Boston’s Children’s Hospital bills itself as the hospital for children – and now it’s also the hospital for children who want a sex change, a procedure some critics are calling “barbaric.”
Dr. Norman Spack, a pediatric specialist at the hospital, has launched a clinic for transgendered kids – boys who feel like girls, girls who want to be boys – and he’s opening his doors to patients as young as 7.
Spack offers his younger patients counseling and drugs that delay the onset of puberty. The drugs stop the natural flood of hormones that would make it difficult to have a sex alteration later in life, allowing patients more time to decide whether they want to make the change.
Spack also offers some teenagers hormone therapy, a drastic step that changes the way they grow and develop.
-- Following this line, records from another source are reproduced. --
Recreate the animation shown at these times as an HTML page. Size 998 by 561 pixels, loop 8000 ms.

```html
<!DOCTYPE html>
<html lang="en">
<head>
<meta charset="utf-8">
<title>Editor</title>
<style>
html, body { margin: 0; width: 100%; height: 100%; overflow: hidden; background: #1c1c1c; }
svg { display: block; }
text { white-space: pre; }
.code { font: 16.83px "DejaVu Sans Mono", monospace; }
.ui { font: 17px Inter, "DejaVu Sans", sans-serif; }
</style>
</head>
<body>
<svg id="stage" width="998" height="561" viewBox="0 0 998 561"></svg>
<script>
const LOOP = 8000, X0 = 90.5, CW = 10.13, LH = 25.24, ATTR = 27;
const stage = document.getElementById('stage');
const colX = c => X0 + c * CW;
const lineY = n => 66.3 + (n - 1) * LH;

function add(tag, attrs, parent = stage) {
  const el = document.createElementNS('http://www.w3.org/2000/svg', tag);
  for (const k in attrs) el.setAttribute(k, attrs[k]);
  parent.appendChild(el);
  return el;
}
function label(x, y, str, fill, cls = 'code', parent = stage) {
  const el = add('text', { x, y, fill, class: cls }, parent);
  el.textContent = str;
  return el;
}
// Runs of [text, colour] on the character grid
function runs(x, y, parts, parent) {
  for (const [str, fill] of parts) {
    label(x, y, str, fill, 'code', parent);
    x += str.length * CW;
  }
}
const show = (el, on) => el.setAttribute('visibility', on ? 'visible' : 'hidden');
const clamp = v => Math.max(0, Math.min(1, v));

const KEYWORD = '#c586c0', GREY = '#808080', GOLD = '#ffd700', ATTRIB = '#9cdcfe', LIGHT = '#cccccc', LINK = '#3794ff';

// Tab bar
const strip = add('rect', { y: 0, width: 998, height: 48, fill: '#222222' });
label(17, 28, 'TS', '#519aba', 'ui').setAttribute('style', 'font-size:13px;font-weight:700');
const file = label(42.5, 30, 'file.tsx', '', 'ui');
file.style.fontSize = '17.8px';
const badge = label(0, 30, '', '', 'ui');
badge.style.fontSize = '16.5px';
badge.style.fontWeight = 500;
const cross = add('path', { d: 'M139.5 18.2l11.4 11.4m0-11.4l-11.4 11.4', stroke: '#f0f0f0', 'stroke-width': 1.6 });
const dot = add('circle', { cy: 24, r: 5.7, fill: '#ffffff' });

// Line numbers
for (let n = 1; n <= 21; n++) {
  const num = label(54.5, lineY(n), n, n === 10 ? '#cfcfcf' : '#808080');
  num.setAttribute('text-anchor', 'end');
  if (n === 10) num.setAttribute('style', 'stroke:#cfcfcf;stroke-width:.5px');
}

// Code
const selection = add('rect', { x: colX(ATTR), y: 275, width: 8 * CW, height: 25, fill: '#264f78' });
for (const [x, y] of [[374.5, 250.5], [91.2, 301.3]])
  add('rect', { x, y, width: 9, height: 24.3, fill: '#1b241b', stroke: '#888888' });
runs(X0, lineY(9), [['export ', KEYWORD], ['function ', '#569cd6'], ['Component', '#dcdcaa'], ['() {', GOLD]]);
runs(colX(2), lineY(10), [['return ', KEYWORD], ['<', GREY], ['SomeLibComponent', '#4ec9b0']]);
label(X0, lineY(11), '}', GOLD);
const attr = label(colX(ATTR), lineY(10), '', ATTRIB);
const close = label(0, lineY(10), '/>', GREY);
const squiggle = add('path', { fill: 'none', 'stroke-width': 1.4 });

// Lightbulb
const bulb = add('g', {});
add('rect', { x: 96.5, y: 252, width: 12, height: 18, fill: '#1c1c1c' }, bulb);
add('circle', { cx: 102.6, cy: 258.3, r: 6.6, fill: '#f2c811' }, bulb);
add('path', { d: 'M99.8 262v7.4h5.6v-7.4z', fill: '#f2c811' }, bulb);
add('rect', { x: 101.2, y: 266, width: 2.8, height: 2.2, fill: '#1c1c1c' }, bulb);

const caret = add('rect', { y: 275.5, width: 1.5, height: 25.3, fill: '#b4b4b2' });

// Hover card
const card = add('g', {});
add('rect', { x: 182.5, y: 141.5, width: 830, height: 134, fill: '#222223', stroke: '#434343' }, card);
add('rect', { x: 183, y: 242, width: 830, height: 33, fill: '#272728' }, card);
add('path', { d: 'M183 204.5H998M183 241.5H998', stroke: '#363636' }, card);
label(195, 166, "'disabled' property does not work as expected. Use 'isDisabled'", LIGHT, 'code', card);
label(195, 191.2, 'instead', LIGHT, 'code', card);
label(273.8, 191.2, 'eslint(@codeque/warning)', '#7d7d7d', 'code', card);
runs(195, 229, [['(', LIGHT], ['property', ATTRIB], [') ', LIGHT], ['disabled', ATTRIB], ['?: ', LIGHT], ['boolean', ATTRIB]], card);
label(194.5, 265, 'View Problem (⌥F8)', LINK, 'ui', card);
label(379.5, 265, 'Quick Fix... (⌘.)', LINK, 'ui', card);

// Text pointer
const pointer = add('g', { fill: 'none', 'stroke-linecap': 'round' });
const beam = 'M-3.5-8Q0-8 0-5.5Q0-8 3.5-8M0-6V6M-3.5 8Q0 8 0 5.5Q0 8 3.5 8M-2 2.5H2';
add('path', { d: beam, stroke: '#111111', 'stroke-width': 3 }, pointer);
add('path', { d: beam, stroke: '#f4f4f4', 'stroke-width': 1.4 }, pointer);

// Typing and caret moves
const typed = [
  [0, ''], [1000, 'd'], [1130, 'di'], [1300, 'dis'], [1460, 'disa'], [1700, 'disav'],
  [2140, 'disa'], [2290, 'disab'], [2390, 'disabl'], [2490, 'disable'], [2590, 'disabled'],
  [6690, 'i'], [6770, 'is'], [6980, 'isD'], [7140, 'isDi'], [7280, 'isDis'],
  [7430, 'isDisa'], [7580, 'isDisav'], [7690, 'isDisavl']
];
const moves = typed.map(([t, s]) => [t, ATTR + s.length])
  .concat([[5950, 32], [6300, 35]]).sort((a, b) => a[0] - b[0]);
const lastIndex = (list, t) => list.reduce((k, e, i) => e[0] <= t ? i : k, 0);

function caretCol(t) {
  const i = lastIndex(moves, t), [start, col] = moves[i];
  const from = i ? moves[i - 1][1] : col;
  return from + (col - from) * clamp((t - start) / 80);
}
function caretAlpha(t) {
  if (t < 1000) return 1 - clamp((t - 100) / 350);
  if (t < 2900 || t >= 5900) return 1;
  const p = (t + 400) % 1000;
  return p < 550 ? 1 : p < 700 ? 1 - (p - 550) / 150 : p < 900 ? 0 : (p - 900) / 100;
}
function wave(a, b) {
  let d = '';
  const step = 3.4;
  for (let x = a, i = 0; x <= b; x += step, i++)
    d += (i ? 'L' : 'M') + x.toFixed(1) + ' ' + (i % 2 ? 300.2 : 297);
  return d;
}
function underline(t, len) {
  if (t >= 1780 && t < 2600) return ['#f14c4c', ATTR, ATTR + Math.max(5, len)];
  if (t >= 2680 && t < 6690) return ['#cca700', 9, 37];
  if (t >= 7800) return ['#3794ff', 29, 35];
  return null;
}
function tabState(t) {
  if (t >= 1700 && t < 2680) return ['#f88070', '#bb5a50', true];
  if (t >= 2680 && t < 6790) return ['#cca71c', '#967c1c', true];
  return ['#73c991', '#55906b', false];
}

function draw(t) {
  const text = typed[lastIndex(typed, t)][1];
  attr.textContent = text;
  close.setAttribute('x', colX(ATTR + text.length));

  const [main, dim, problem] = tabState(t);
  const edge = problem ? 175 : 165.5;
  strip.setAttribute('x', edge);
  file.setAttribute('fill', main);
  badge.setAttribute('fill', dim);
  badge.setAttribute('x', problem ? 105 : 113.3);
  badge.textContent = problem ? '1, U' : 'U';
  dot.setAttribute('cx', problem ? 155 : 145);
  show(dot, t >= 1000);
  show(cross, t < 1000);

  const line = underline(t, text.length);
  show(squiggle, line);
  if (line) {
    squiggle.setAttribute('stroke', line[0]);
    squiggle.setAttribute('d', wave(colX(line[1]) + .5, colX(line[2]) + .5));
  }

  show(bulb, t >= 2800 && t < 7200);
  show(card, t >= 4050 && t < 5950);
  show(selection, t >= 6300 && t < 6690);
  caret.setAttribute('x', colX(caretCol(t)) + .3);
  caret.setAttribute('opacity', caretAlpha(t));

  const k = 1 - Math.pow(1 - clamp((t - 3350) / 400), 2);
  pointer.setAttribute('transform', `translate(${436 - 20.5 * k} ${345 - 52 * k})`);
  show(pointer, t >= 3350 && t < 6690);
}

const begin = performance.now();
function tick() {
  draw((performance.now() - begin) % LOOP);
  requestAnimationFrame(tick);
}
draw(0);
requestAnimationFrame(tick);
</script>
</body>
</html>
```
While the effects of drug treatments can be stopped, long-term hormone therapy can be irreversible, causing permanent infertility in both sexes.
For some, that trade-off is worth it. Transgendered children are deeply troubled and have a “high level of suicide attempts,” Spack told the Boston Globe. “I’ve never seen any patient make [a suicide attempt] after they’ve started hormonal treatment,” he said.
But not all doctors are convinced, and some say the treatments do much more harm than good.
“Treating these children with hormones does considerable harm and it compounds their confusion,” said Dr. Paul McHugh, University Distinguished Service Professor of Psychiatry at John Hopkins University. “Trying to delay puberty or change someone’s gender is a rejection of the lawfulness of nature.”